Work instruction ::
Your answer should hold every line of the records below that contains the string "byId".

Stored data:
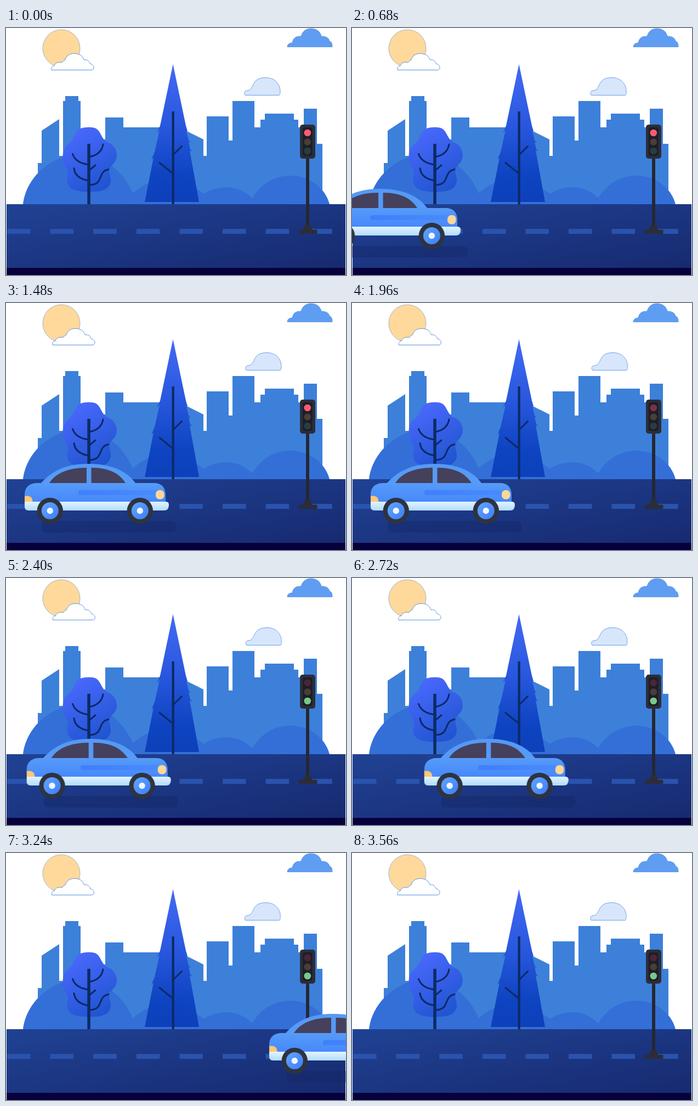
Recreate the animation shown at these times as an HTML page. Size 620 by 450 pixels, loop 4.08 s.

```html
<!DOCTYPE html>
<html lang="en">
<head>
<meta charset="utf-8">
<title>Car at the lights</title>
<style>
  html, body { margin: 0; width: 100%; height: 100%; overflow: hidden; background: #fff; }
  svg { display: block; width: 100%; height: 100%; }
  .line { fill: none; stroke: #0c2a66; stroke-width: 3; stroke-linecap: round; }
</style>
</head>
<body>
<svg viewBox="0 0 620 450">
  <defs>
    <linearGradient id="crown" x1=".2" y1="0" x2=".7" y2="1">
      <stop offset=".1" stop-color="#4767fa"/><stop offset="1" stop-color="#1f54d0"/>
    </linearGradient>
    <linearGradient id="pine" x1="0" y1="0" x2="0" y2="1">
      <stop offset="0" stop-color="#4369f4"/><stop offset=".45" stop-color="#2857dd"/><stop offset=".8" stop-color="#0e44c2"/><stop offset="1" stop-color="#0d40ba"/>
    </linearGradient>
    <linearGradient id="road" x1="0" y1="0" x2="1" y2="1">
      <stop offset="0" stop-color="#204294"/><stop offset="1" stop-color="#172a70"/>
    </linearGradient>
    <linearGradient id="paint" x1="0" y1="0" x2="0" y2="1">
      <stop offset="0" stop-color="#5599f5"/><stop offset=".5" stop-color="#569bf8"/><stop offset="1" stop-color="#4788fc"/>
    </linearGradient>
    <linearGradient id="stripe">
      <stop offset="0" stop-color="#3f80fb"/><stop offset="1" stop-color="#4a8cfd"/>
    </linearGradient>
    <linearGradient id="bumper" x1="0" y1="0" x2="0" y2="1">
      <stop offset="0" stop-color="#e2f4ff"/><stop offset="1" stop-color="#b2dcfc"/>
    </linearGradient>
    <linearGradient id="rim" x1="0" y1="0" x2="1" y2="1">
      <stop offset="0" stop-color="#62a5fb"/><stop offset="1" stop-color="#3d7dfa"/>
    </linearGradient>
    <g id="wheel">
      <circle r="23.7" fill="#2e333f"/>
      <circle r="15.5" fill="url(#rim)"/>
      <circle r="5.7" fill="#eef7ff"/>
    </g>
  </defs>

  <!-- sky -->
  <circle cx="101" cy="37" r="34" fill="#ffd99b" stroke="#7f9cc4" stroke-width=".7"/>
  <path class="drift" fill="#fff" stroke="#5b93e0" d="M83 76.5C82 71 85 69 88 69C89 64 95 61 102 63C104 60 106 59 108 58C110 50 117 46.5 124 46.5C133 46.5 140 50 142 58C148 57 152 60 153 65C158 66 160 69 160 72C160 75 158 76.5 155 76.5Z"/>
  <path class="drift" fill="#d8e6fb" stroke="#6b9fe8" d="M436 122.5C433 118 436 113 441 114C449 112 449 104 454 98C459 91 468 90.5 474 90.5C490 90.5 500 102 500 115C500 118 500 122 498 122.5Z"/>
  <path fill="#5f9df2" stroke="#4687e0" stroke-width=".7" d="M513 34.5C513 29 518 27 522 27C524 18 528 15 538 15C541 5 548 1 556 1C566 1 573 6 575 15C585 15 589 19 590 24C594 25 595 29 595 34.5Z"/>

  <!-- town and hills -->
  <path fill="#3d80d9" d="M58 321V246H65V187L97 166V233H104V133H108V124H132V133H136V203H181V163H214V181H327L330 188L360 203V233H366V161H406V205H413V133H453V181H464V167H472V156H525V167H533V181H543V147H567V211H577V321Z"/>
  <path fill="#346fd8" d="M31 321C37 270 85 231 131 231C180 231 215 262 231 301C250 285 265 277 290 277C320 277 345 290 361 302C372 294 388 290 403 290C420 290 438 298 449 310C465 283 490 269 519 269C552 269 582 290 590 321Z"/>

  <!-- trees -->
  <path fill="url(#crown)" d="M136 183C145 180 158 180 164 183C172 187 174 200 182 207C194 210 202 220 202 232C202 244 194 248 189 255C186 262 192 270 191 280C189 292 178 297 165 298C150 299 130 299 120 293C111 287 110 278 113 266C114 258 105 252 104 240C102 225 107 217 114 211C124 206 124 188 136 183Z"/>
  <path class="line" d="M151 249Q127 246 121.500 229.500M151 235Q174 231 177 212M151 260L163 250M151 278Q126 274 124 255.500M151 286C180 286 165 262 187 257.500"/>
  <path fill="#0c2a66" d="M148.300 211H153.800V321H148.300Z"/>
  <path fill="url(#pine)" d="M304.500 66L328 178L331 188H329L333 205L337 209L333 208L336 221L340 225L335 223L352 317H253L269 236L265 240L271 226L280 186L275 191L281 178Z"/>
  <path class="line" d="M304 265L280 245.500M304 232L320.500 215.500"/>
  <path fill="#0c2a66" d="M302.500 152H306.800V321H302.500Z"/>

  <!-- road -->
  <path fill="url(#road)" d="M1 321H619V437H1Z"/>
  <path fill="#07003c" d="M1 437H619V450H1Z"/>
  <path stroke="#2a53ae" stroke-width="9" stroke-dasharray="42.500 36.100" d="M2 370.500H596"/>

  <!-- traffic light -->
  <g fill="#2b2d39">
    <path fill="#252833" d="M547 236H553V362H547Z"/>
    <path d="M545 359H555L558 368H542Z"/>
    <rect x="534" y="367.500" width="33.500" height="7.500" rx="2"/>
    <rect x="536" y="176" width="28" height="62" rx="5"/>
    <rect x="541" y="181" width="17.500" height="52" rx="4" fill="#1c1e29"/>
  </g>
  <circle cx="549.800" cy="191" r="6.300" fill="#4b2536"/>
  <circle cx="549.800" cy="207.500" r="6.300" fill="#4a3e35"/>
  <circle cx="549.800" cy="224" r="6.300" fill="#293d40"/>
  <circle id="red" cx="549.800" cy="191" r="6.300" fill="#ff5c70"/>
  <circle id="green" cx="549.800" cy="224" r="6.300" fill="#78c98a"/>

  <!-- car -->
  <g id="car">
    <rect x="65" y="397" width="245" height="21" rx="9" fill="#152665" opacity=".4"/>
    <path fill="url(#paint)" d="M34 363V349C34 336 42 328 58 328H64C80 311 102 293 150 293C200 293 225 312 236 328H270C285 328 291 338 291 350V363Z"/>
    <path fill="url(#stripe)" d="M136 341H289Q291 345 291 350H136Q132 350 132 345.500Q132 341 136 341Z"/>
    <path fill="#45405c" d="M79 328C90 311 112 300 147 300V328ZM155.500 300C190 300 208 312 218 328H155.500Z"/>
    <path fill="#ffc674" d="M34 351.500H39C46 352 48.500 356 48.500 362H34Z"/>
    <rect x="273" y="341" width="15.500" height="16.500" rx="6.500" fill="#ffd796"/>
    <path fill="url(#bumper)" d="M34 362H292Q297 362 297 368Q297 378 288 378H41Q34 378 34 371Z"/>
    <use href="#wheel" x="80.300" y="378.500"/>
    <use href="#wheel" x="244.300" y="378.500"/>
  </g>
</svg>
<script>
  const LOOP = 4080;

  // steps: [time in ms, value]; every stretch eases in and out
  function play(el, prop, steps, css = v => v) {
    const all = [[0, steps[0][1]], ...steps, [LOOP, steps[steps.length - 1][1]]];
    const keys = all.map(([t, v]) => ({ offset: t / LOOP, [prop]: css(v), easing: 'ease-in-out' }));
    el.animate(keys, { duration: LOOP, iterations: Infinity }).startTime = 0 + start;
  }

  const start = document.timeline.currentTime || 0;
  const shift = x => `translate(${x}px, 0px)`;
  const byId = id => document.getElementById(id);

  play(byId('car'), 'transform', [[0, -310], [1120, 0], [2320, 0], [3775, 620]], shift);
  play(byId('red'), 'opacity', [[1700, 1], [2100, 0]]);
  play(byId('green'), 'opacity', [[2000, 0], [2420, 1]]);
  for (const cloud of document.querySelectorAll('.drift'))
    play(cloud, 'transform', [[500, 0], [1900, 2.4], [2300, 2.4], [3560, 0]], shift);
</script>
</body>
</html>
```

Answer box ::
  const byId = id => document.getElementById(id);
  play(byId('car'), 'transform', [[0, -310], [1120, 0], [2320, 0], [3775, 620]], shift);
  play(byId('red'), 'opacity', [[1700, 1], [2100, 0]]);
  play(byId('green'), 'opacity', [[2000, 0], [2420, 1]]);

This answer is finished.